Our free trial gives you the opportunity to evaluate our anti spam mail filters in your environment, tackling the spam emails your business receives every day. During the free trial you will have access to the full SpamTitan product and support services. A software engineer will be available to help you get the correct exchange 2016 antispam configuration and ensure a smooth and seamless transition from your current Microsoft exchange anti-spam solution to SpamTitan antispam for Exchange 2016.
At the end of the free trial, there is no obligation on you to continue using our spam filtering services; but, should you choose to do so, we offer a competitive range of subscription options based on the number of mail boxes SpamTitan will protect, your preferred deployment option and the frequency of payment.
Anti Spam Frequently Asked Questions (FAQs)
If SpamTitan has more filtering processes than Office365, doesn´t that slow email delivery?

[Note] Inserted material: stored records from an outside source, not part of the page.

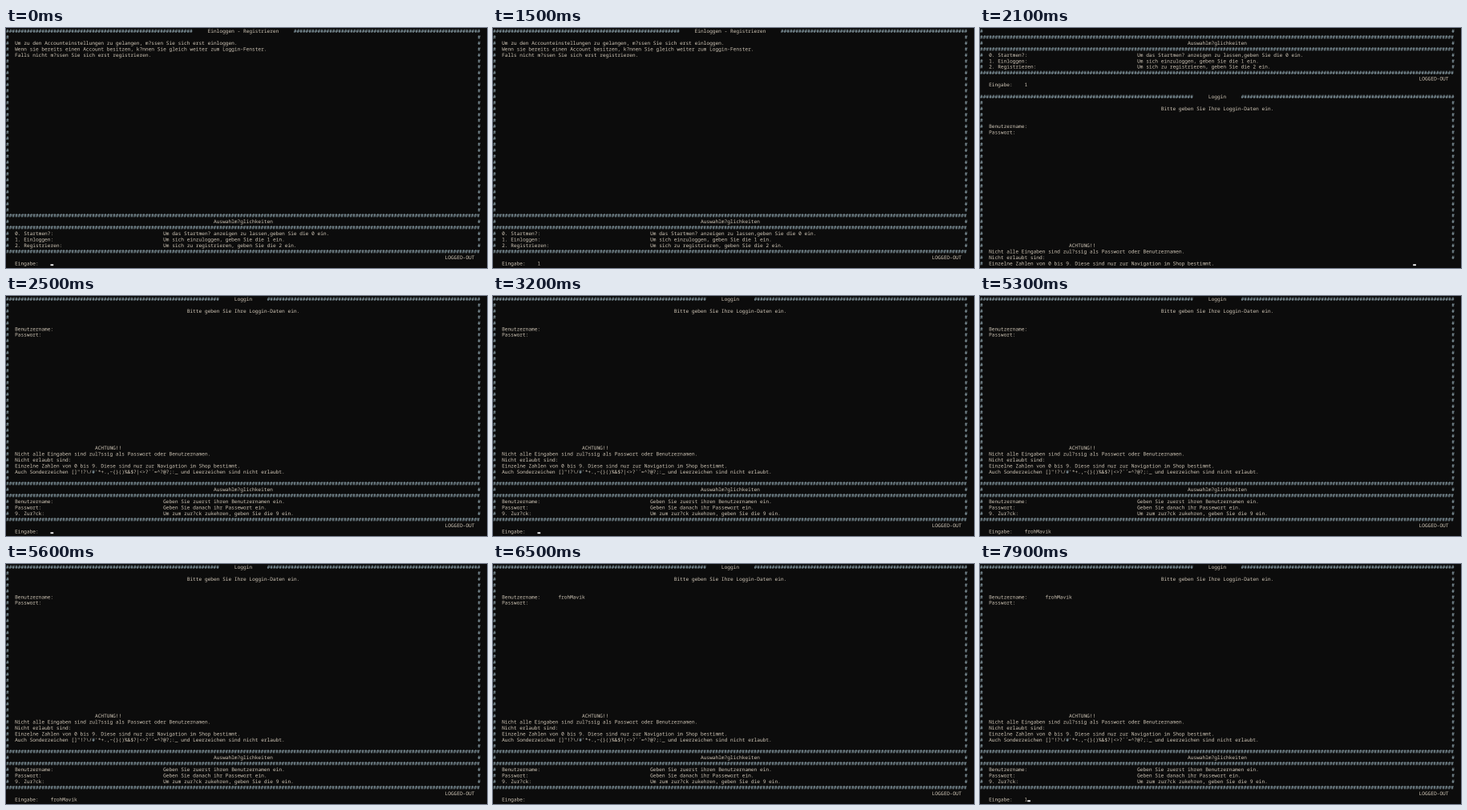
An HTML page with a canvas for the animation above (8 s loop, 600x300 px).

```html
<!DOCTYPE html>
<html lang="de">
<head>
<meta charset="utf-8">
<title>Konsole</title>
<style>
  html, body { margin: 0; width: 100%; height: 100%; overflow: hidden; background: #0c0c0c; }
  canvas { display: block; width: 600px; height: 300px; }
</style>
</head>
<body>
<canvas id="screen" width="1200" height="600"></canvas>
<script>
const LOOP = 8000, FRAME = 100, BLINK = 530, KEY_GAP = 150;
const COLS = 160, ROWS = 40, CELL_W = 3.7, CELL_H = 7.44, BASELINE = 6.1;
const USER = 'frohMavik';

const ctx = document.getElementById('screen').getContext('2d');

// --- Page layout -------------------------------------------------------
const put = (line, col, text) => line.slice(0, col) + text + line.slice(col + text.length);
const rule = '#'.repeat(COLS);
const empty = '#' + ' '.repeat(COLS - 2) + '#';
const centred = (line, text) => put(line, Math.floor((COLS - text.length) / 2), text);

function makePage(title, body, options) {
  const lines = Array(31).fill(empty);
  lines[0] = centred(rule, `     ${title}     `);
  for (const [row, col, text] of body) lines[row] = put(lines[row], col, text);
  lines.push(rule, centred(empty, 'Auswahlm?glichkeiten'), rule);
  for (const [name, hint] of options) lines.push(put(put(empty, 3, name), 53, hint));
  lines.push(rule, put(' '.repeat(COLS), 148, 'LOGGED-OUT'), '   Eingabe:    ');
  return lines.join('\n');
}

const menuPage = makePage('Einloggen - Registrieren', [
  [2, 3, 'Um zu den Accounteinstellungen zu gelangen, m?ssen Sie sich erst einloggen.'],
  [3, 3, 'Wenn sie bereits einen Account besitzen, k?nnen Sie gleich weiter zum Loggin-Fenster.'],
  [4, 3, 'Falls nicht m?ssen Sie sich erst registrieren.']
], [
  ['0. Startmen?:', 'Um das Startmen? anzeigen zu lassen,geben Sie die 0 ein.'],
  ['1. Einloggen:', 'Um sich einzuloggen, geben Sie die 1 ein.'],
  ['2. Registrieren:', 'Um sich zu registrieren, geben Sie die 2 ein.']
]);

const loginPage = user => makePage('Loggin', [
  [2, 61, 'Bitte geben Sie Ihre Loggin-Daten ein.'],
  [5, 3, 'Benutzername:      ' + user],
  [6, 3, 'Passwort:'],
  [25, 30, 'ACHTUNG!!'],
  [26, 3, 'Nicht alle Eingaben sind zul?ssig als Passwort oder Benutzernamen.'],
  [27, 3, 'Nicht erlaubt sind:'],
  [28, 3, 'Einzelne Zahlen von 0 bis 9. Diese sind nur zur Navigation im Shop bestimmt.'],
  [29, 3, 'Auch Sonderzeichen []"!?\\/#\'*+.,~{}()%&$?|<>?`´=^?@?;:_ und Leerzeichen sind nicht erlaubt.']
], [
  ['Benutzername:', 'Geben Sie zuerst ihren Benutzernamen ein.'],
  ['Passwort:', 'Geben Sie danach ihr Passewort ein.'],
  ['9. Zur?ck:', 'Um zum zur?ck zukehren, geben Sie die 9 ein.']
]);

// --- Timeline ----------------------------------------------------------
const steps = [
  { start: -200, page: menuPage, keysAt: 800, keys: '1' },
  { start: 2100, page: loginPage(''), keysAt: 3400, keys: USER },
  { start: 5900, page: loginPage(USER), keysAt: 7800, keys: '1' }
];
const HALF_PRINTED = 28 * (COLS + 1) + 146;

function consoleAt(time) {
  let lastChange = 0;
  const output = steps.filter(step => step.start <= time).map(({ start, page, keysAt, keys }) => {
    lastChange = start;
    if (time - start < FRAME) return page.slice(0, HALF_PRINTED);
    const typed = Math.min(keys.length, Math.max(0, Math.floor((time - keysAt) / KEY_GAP) + 1));
    if (typed) lastChange = keysAt + (typed - 1) * KEY_GAP;
    return page + keys.slice(0, typed);
  });
  return {
    lines: output.join('\n\n').split('\n').slice(-ROWS),
    cursorOn: (time - lastChange) % (2 * BLINK) < BLINK
  };
}

// --- Drawing -----------------------------------------------------------
function draw(time) {
  const { lines, cursorOn } = consoleAt(time);
  ctx.setTransform(2, 0, 0, 2, 0, 0);
  ctx.fillStyle = '#0c0c0c';
  ctx.fillRect(0, 0, 600, 300);
  ctx.font = `${CELL_W / 0.6}px "Noto Sans Mono", "DejaVu Sans Mono", monospace`;
  ctx.textRendering = 'geometricPrecision';
  lines.forEach((line, row) => {
    for (const run of line.matchAll(/#+|[^#\s]+/g)) {
      ctx.fillStyle = run[0][0] === '#' ? '#a9c3ce' : '#d6ccbc';
      ctx.fillText(run[0], run.index * CELL_W, row * CELL_H + BASELINE);
    }
  });
  if (cursorOn) {
    const row = lines.length - 1;
    ctx.fillStyle = '#f2f2f2';
    ctx.fillRect(lines[row].length * CELL_W, row * CELL_H + 5.1, CELL_W, 1.9);
  }
}

function tick() {
  const time = performance.now() % LOOP;
  draw(Math.floor(time / FRAME) * FRAME);
  requestAnimationFrame(tick);
}
tick();
</script>
</body>
</html>
```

Not at all. Because of the way in which the filtering processes are ordered, more spam emails are rejected earlier in the pipeline - giving the later processes less to do and reducing the potential for bottlenecks developing. In many circumstances implementing a SpamTitan email filter can actually accelerate email delivery.
How does Microsoft calculate Spam Confidence Levels?
Microsoft doesn´t disclose how Spam Confidence Levels are calculated, but what is known is that there are seven levels. Level -1 is reserved for whitelisted senders, Level 0 (or 1 in some systems) shows the email has been scanned and is considered not to be spam, and Levels 5 to 9 indicate an increasing level of confidence that an email is spam.
What does relaxing Spam Confidence Levels to prevent false positives mean?
When administrators apply a Level 5 Spam Confidence setting to an Exchange 2016 server, it means everything rated at Level 5 and upwards is blocked. This can result in genuine emails being blocked in error (“false positives”). To prevent false positives, administrators can relax Spam Confidence Levels to Level 6 or Level 7, but this will likely increase the amount of spam that evades detection.
Please can you expand on the benefits of outbound email scanning?
Outbound email scanning enables businesses to identify when an internal account has been compromised by an external source. Compromised accounts can be used for sending spam; or, more likely, to distribute malware and launch phishing attacks from a “trusted account”. You can read more about the benefits of outbound email scanning in our blog.
Is SpamTitan as effective working alongside other Microsoft Exchange servers?
Certainly. If your organization is still using Exchange 2010 or Exchange 2013 - or has upgraded to Exchange 2019 - SpamTitan will enhance the email filtering capabilities of these servers as well. If your organization is still using Exchange 2010, and you are considering an upgrade, please read this support post about changes to the Exchange FrontEnd Transport service.